View Full Version : In Memoriam: German Professor Werner Pfeifenberger accused of Revisionism, commits suicide

Wednesday, March 9th, 2005, 11:50 PM
Not long ago, this subforum was titled with a reference to the Jew Finkelstein, with something like : 'Discuss here the Holocaust according to Finkelstein's book...' This mention has disappeared, so the post I prepared is not valid anymore, and I'm glad about that. I would like to post it nonetheless, to see, from what you gentlemen have to say, if the reason any reference to Finkelstein has been removed is consistent with mine here.

So :

This subforum is called 'The Holocaust. (...) Finkelstein (...)'

Why is Finkelstein mentioned here ? Is he the only revisionist ? Is he the father of revisionism ? He's not even a revisionist !

May I remind you that Finkelstein is always saying that revisionists, whom he calls negationnists, are 'crackpots' ?

And may I remind you that two German scholars, Reinhold Elstner and Werner Pfeiffenberger, put an end to their lives, repectively April 25, 1995, in public protest by fire immolation, and May 13, 2000, after consistent persecutions from the part of Jews for daring to speak up the truth ?

Skadi Forum would honor itself to rename this section 'The Holohoax. In Memoriam Reinhold Elstner Werner Pfeiffenberger'.

Such an honor made to the Jew Finkelstein is illegitimate and infamous. I strongly disaprove it and I am asking the gentlemen of the board... (Here my wishes have already been fulfilled)

Best regards.

Thursday, March 10th, 2005, 12:32 AM
Why is Finkelstein mentioned here ? Is he the only revisionist ? Is he the father of revisionism ? He's not even a revisionist !

Well my understanding is that this part of the forum isnt explicitly pro-revisionist. I hope this answers your question, Rollon.

Sunday, October 23rd, 2005, 09:19 PM
German Professor [Werner Pfeifenberger], Accused of Revisionism, Commits Suicide
Mark Weber
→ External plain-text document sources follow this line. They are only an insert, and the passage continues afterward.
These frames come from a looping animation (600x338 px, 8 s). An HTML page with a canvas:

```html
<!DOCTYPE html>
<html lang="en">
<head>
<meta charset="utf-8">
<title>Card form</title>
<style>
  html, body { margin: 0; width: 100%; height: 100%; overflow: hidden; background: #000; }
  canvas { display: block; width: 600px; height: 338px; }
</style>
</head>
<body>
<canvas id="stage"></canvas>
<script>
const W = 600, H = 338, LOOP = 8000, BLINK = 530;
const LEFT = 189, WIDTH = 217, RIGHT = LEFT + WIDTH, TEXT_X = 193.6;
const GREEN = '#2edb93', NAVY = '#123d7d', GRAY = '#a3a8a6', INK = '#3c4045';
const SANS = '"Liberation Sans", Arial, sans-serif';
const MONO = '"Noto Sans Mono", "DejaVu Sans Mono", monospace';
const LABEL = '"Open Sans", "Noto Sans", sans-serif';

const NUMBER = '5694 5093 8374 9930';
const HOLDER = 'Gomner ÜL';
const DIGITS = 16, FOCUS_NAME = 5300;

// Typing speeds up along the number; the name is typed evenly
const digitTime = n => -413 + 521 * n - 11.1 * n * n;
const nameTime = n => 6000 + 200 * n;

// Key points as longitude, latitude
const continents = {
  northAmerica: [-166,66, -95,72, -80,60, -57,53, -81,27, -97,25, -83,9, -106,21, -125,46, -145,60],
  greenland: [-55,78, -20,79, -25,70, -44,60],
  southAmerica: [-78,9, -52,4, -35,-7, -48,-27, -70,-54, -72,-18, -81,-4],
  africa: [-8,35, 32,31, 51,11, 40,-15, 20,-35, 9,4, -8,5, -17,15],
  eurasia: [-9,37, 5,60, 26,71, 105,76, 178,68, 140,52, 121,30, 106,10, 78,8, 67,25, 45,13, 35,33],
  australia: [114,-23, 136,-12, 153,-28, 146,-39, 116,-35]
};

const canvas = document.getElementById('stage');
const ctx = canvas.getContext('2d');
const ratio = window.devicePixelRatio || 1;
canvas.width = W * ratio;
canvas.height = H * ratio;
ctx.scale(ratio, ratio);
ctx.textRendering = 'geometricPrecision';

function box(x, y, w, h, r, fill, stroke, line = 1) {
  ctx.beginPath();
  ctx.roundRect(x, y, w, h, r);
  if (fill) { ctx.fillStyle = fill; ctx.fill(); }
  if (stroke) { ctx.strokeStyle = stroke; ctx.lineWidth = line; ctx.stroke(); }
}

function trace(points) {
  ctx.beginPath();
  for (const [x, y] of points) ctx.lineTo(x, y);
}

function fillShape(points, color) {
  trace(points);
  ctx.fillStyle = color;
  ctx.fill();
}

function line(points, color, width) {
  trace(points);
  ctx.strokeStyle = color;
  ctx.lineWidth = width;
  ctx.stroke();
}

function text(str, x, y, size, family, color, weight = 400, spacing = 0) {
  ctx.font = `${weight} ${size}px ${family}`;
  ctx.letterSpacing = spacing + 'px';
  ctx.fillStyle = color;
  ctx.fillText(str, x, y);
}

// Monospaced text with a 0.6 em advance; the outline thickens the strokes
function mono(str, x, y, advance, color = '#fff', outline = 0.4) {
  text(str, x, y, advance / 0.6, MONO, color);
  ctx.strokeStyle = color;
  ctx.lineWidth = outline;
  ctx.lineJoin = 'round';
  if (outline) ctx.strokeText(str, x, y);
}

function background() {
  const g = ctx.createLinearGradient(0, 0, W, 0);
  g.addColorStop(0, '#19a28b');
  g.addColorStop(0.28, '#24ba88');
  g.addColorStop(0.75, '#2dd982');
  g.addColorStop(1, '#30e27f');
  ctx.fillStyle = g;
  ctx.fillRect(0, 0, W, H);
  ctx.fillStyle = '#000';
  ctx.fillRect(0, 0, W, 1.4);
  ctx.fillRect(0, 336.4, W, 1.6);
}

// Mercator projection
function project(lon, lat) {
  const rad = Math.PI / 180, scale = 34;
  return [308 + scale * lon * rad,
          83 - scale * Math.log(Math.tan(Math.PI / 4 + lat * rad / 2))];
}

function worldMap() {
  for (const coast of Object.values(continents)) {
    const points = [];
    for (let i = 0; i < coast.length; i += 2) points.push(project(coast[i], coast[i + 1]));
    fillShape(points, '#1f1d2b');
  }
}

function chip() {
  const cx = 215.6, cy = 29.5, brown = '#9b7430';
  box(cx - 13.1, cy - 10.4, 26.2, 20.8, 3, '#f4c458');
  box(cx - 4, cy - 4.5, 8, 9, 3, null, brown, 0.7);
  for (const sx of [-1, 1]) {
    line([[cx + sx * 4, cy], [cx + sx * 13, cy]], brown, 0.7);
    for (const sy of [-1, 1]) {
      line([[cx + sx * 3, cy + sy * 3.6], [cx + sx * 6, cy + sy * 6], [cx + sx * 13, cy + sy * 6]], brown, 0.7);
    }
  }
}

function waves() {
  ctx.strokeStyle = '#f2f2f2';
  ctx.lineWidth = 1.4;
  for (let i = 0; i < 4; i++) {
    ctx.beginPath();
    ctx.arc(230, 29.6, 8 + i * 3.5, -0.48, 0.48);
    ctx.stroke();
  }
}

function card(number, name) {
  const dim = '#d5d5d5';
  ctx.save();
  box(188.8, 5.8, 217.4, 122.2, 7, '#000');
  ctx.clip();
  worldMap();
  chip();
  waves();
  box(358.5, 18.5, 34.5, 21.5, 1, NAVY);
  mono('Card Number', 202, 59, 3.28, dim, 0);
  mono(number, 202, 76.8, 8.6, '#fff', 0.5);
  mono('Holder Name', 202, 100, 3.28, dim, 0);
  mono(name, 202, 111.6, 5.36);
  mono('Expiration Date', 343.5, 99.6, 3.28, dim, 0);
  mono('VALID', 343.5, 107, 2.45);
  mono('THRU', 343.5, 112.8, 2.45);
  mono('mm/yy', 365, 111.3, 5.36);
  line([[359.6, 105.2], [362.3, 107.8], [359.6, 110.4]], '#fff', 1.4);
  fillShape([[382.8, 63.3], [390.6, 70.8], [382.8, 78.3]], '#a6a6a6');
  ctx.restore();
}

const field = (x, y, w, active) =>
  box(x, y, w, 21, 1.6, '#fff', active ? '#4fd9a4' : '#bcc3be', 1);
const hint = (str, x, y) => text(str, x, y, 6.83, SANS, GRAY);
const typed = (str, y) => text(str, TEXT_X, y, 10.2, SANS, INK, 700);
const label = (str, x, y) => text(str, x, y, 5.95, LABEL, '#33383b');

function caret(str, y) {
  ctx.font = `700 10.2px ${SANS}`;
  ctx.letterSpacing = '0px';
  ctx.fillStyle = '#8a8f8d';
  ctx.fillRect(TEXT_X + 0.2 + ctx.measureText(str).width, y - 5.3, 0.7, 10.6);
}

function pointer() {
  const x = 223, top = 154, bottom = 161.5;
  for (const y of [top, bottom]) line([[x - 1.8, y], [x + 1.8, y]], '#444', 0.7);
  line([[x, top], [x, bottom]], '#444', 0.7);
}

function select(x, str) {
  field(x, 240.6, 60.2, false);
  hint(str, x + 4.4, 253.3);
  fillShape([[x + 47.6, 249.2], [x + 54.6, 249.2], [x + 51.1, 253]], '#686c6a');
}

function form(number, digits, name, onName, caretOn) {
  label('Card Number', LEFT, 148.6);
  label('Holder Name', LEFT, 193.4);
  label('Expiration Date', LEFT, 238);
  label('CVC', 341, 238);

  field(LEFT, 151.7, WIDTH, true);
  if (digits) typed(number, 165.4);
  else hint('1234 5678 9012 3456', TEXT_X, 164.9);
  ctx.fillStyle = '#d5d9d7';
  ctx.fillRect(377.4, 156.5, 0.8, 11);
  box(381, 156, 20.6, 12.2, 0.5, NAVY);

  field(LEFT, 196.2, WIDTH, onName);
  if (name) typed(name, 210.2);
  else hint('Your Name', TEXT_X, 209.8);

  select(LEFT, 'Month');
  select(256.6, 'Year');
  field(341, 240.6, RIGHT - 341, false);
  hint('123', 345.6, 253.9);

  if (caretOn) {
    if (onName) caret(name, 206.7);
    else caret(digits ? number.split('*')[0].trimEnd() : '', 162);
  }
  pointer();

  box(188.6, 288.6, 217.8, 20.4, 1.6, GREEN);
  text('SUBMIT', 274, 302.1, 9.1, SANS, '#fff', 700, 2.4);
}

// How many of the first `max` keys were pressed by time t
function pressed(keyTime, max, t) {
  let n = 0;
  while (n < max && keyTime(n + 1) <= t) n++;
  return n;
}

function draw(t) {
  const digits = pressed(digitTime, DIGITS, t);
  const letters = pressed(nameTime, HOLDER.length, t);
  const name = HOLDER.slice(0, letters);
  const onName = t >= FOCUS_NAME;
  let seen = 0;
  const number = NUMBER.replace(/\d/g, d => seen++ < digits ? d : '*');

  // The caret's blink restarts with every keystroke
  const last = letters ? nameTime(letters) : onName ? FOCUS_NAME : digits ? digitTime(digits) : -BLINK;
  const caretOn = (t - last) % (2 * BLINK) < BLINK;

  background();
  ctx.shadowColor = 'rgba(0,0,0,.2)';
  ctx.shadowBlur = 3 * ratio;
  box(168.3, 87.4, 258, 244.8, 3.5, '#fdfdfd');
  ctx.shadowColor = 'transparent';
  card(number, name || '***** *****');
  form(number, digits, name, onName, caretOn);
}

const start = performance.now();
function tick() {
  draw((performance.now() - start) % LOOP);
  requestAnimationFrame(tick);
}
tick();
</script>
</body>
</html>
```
Werner Pfeifenberger, a German professor of political science, took his life in Austria on May 13, 2000, a few weeks before he was to go on trial in Vienna for an allegedly revisionist and "neo-Nazi" essay published five years ago. The 58-year-old scholar was scheduled to appear on June 26 before a district criminal court, where he faced up to ten years imprisonment for a 1995 writing that allegedly violated Austria's anti-Nazism law. His attorney said that Pfeifenberger, fearing an unfair trial, had announced his intention to take his life.

Pfeifenberger, born in October 1941, was once a well-regarded scholar. After studying law, economics and political science, he taught at colleges or universities in Salzburg, Münster, Paderborn, Grenoble (France), Stellenbosch (South Africa), and Taipei (Taiwan). For a time he served as director of the semi-official Austrian Institute for Political Education, and from 1978 to 1983 was responsible for its periodical, "Political Education."
For years Prof. Pfeifenberger had been under fire from leftist and Jewish groups, which cited his support for allegedly "neo-fascist" or "neo-Nazi" organizations such as the "Austria Cultural Foundation" and the "German-South Africa Society." Critics also cited his defense of the apartheid government in South Africa, and his writings for "right wing" periodicals
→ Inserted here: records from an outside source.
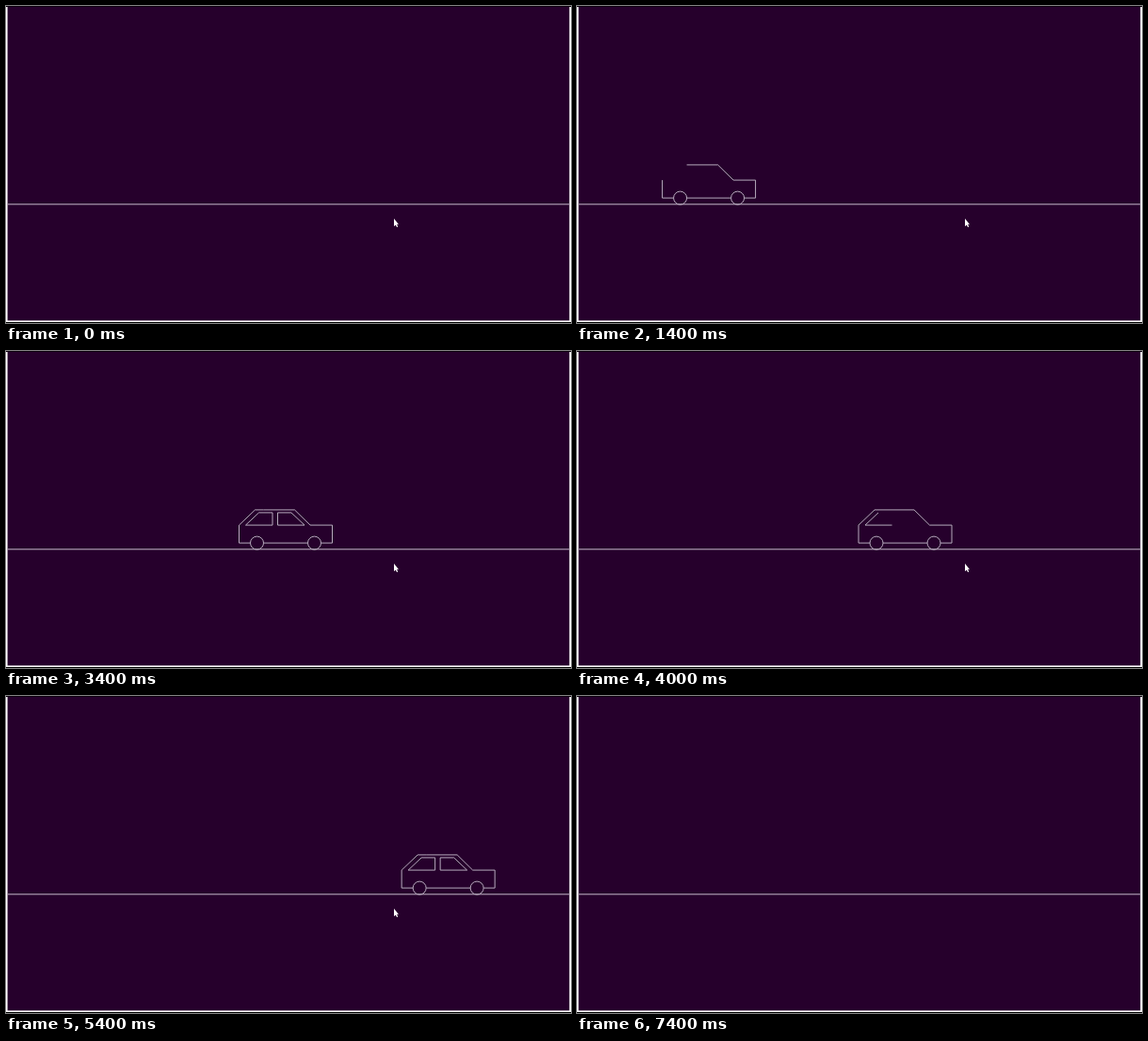
These frames come from a looping animation (600x337 px, 7900 ms). An HTML page with a canvas:

```html
<!DOCTYPE html>
<html lang="en">
<head>
<meta charset="utf-8">
<title>Line car</title>
<style>
  html, body { margin: 0; width: 100%; height: 100%; overflow: hidden; background: #fff; }
  canvas { display: block; }
</style>
</head>
<body>
<canvas id="stage" width="600" height="337"></canvas>
<script>
const ctx = document.getElementById('stage').getContext('2d');
const LOOP = 7900, STEP = 100, LAST = 74, CURSOR_GONE = 70;
const ROOF = 168.9, GLASS = 171.9, HOOD = 185.1, SILL = 204.1, ROAD = 210.8;

// Each stroke is a function that adds to the current path.
const path = (...points) => points.slice(1).map((to, i) => () => {
  ctx.moveTo(...points[i]);
  ctx.lineTo(...to);
});
const wheel = x => () => {
  ctx.moveTo(x + 7, SILL);
  ctx.arc(x, SILL, 7, 0, Math.PI * 2);
};

// In drawing order; x counts from the rear of the car.
const strokes = [
  ...path([26, ROOF], [59, ROOF], [75.5, HOOD], [99, HOOD], [99, SILL], [87, SILL]),
  wheel(80),
  ...path([73, SILL], [26, SILL]),
  wheel(19),
  ...path([12, SILL], [0, SILL], [0, HOOD], [17, ROOF], [26, ROOF]),
  ...path([21, GLASS], [7, HOOD], [35.5, HOOD], [35.5, GLASS], [21, GLASS]),
  ...path([41, GLASS], [41, HOOD], [69.5, HOOD], [55.5, GLASS], [41, GLASS])
];

// The drive speeds up slightly: [step, x of the rear].
const drive = [[1, 10.5], [8, 43.5], [34, 247.5], [46, 350.5], [63, 498.5], [73, 589.5]];

function rearAt(step) {
  const i = Math.max(1, drive.findIndex(key => key[0] >= step));
  const [s0, x0] = drive[i - 1], [s1, x1] = drive[i];
  return x0 + (x1 - x0) * (step - s0) / (s1 - s0);
}

// The car is redrawn over and over; each step catches it a little
// earlier in its redraw, and the lag grows with the speed.
function strokesDone(step) {
  const cycle = 25, d = step - 14;
  const beat = 9.7 - 0.66 * d - 0.0056 * d * d;
  return Math.ceil(beat - cycle * Math.floor(beat / cycle));
}

function rect(color, x, y, w, h) {
  ctx.fillStyle = color;
  ctx.fillRect(x, y, w, h);
}

function drawScene() {
  rect('#fff', 0, 0, 600, 337);
  rect('#26002c', 1.6, 0, 596.7, 334.4);
  rect('#0c000e', 0, 0, 600, 1);
  rect('#000', 0, 336, 600, 1);
  rect('#c2bac8', 2, ROAD - 0.5, 596, 1);
}

function drawCar(step) {
  ctx.save();
  ctx.beginPath();
  ctx.rect(2, 1, 596, 333);
  ctx.clip();
  ctx.translate(rearAt(step), 0);
  ctx.beginPath();
  strokes.slice(0, strokesDone(step)).forEach(add => add());
  ctx.strokeStyle = '#bdb4c3';
  ctx.lineWidth = 0.95;
  ctx.stroke();
  ctx.restore();
}

function drawCursor() {
  ctx.fillStyle = '#fff';
  ctx.fill(new Path2D('M412 226v8.3l1.8-1.6 1.3 2.5 1.1-.6-1.2-2.4h2z'));
}

let start, shown = -1;
function tick(now) {
  start ??= now;
  const step = Math.min(LAST, Math.floor((now - start) % LOOP / STEP));
  if (step !== shown) {
    shown = step;
    drawScene();
    if (step > 0 && step < LAST) drawCar(step);
    if (step < CURSOR_GONE) drawCursor();
  }
  requestAnimationFrame(tick);
}
tick(performance.now());
</script>
</body>
</html>
```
Typical of such cases in Germany and Austria, the accuracy or truthfulness of Pfeifenberger's writing was not an issue. An offensive "tone" or "diction" is enough to bring legal action against an author.

The Pfeifenberger case is not only another blow against freedom of expression and research in Germany and Austria, it manifests the hypocritical "democracy" that prevails in much of Europe today.
Even before he decided to commit suicide, noted the Vienna weekly paper Zur Zeit (June 2-8, 2000), Werner Pfeifenberger's professional life had already been destroyed. Rather than endure further disgrace and ruin, he chose death. The "politically correct" enemies of freedom of expression and scholarly research can proudly claim another victim. Whatever justification there may have been for Austria's law banning any revival of National Socialism (Nazism), the paper went on to comment, the broadening of that law in 1992 has provided the enemies of intellectual freedom with a "fascism club" to intimidate adversaries. "As one can see," Zur Zeit continued, the 1992 law has proven to be "a serious mistake, for which Werner Pfeifenberger has paid with his life."

Pfeifenberger's death recalls the suicide five years ago of a retired German chemist. On April 25, 1995, Reinhold Elstner took his life in downtown Munich by setting himself on fire in protest half a century of "defamation" and a "Niagara flood of lies pouring down on our nation." In a statement written before his death, he explained: "Fifty years of ceaseless defamation, ugly lies and demonization of an entire people are enough!... Now 75 years old, there's not much more I can do. Through my death in flames I can nonetheless still give a final visible expression of my views. If, as a result, even one German comes to his senses and finds the way to truth, then my sacrifice will not have been in vain ..."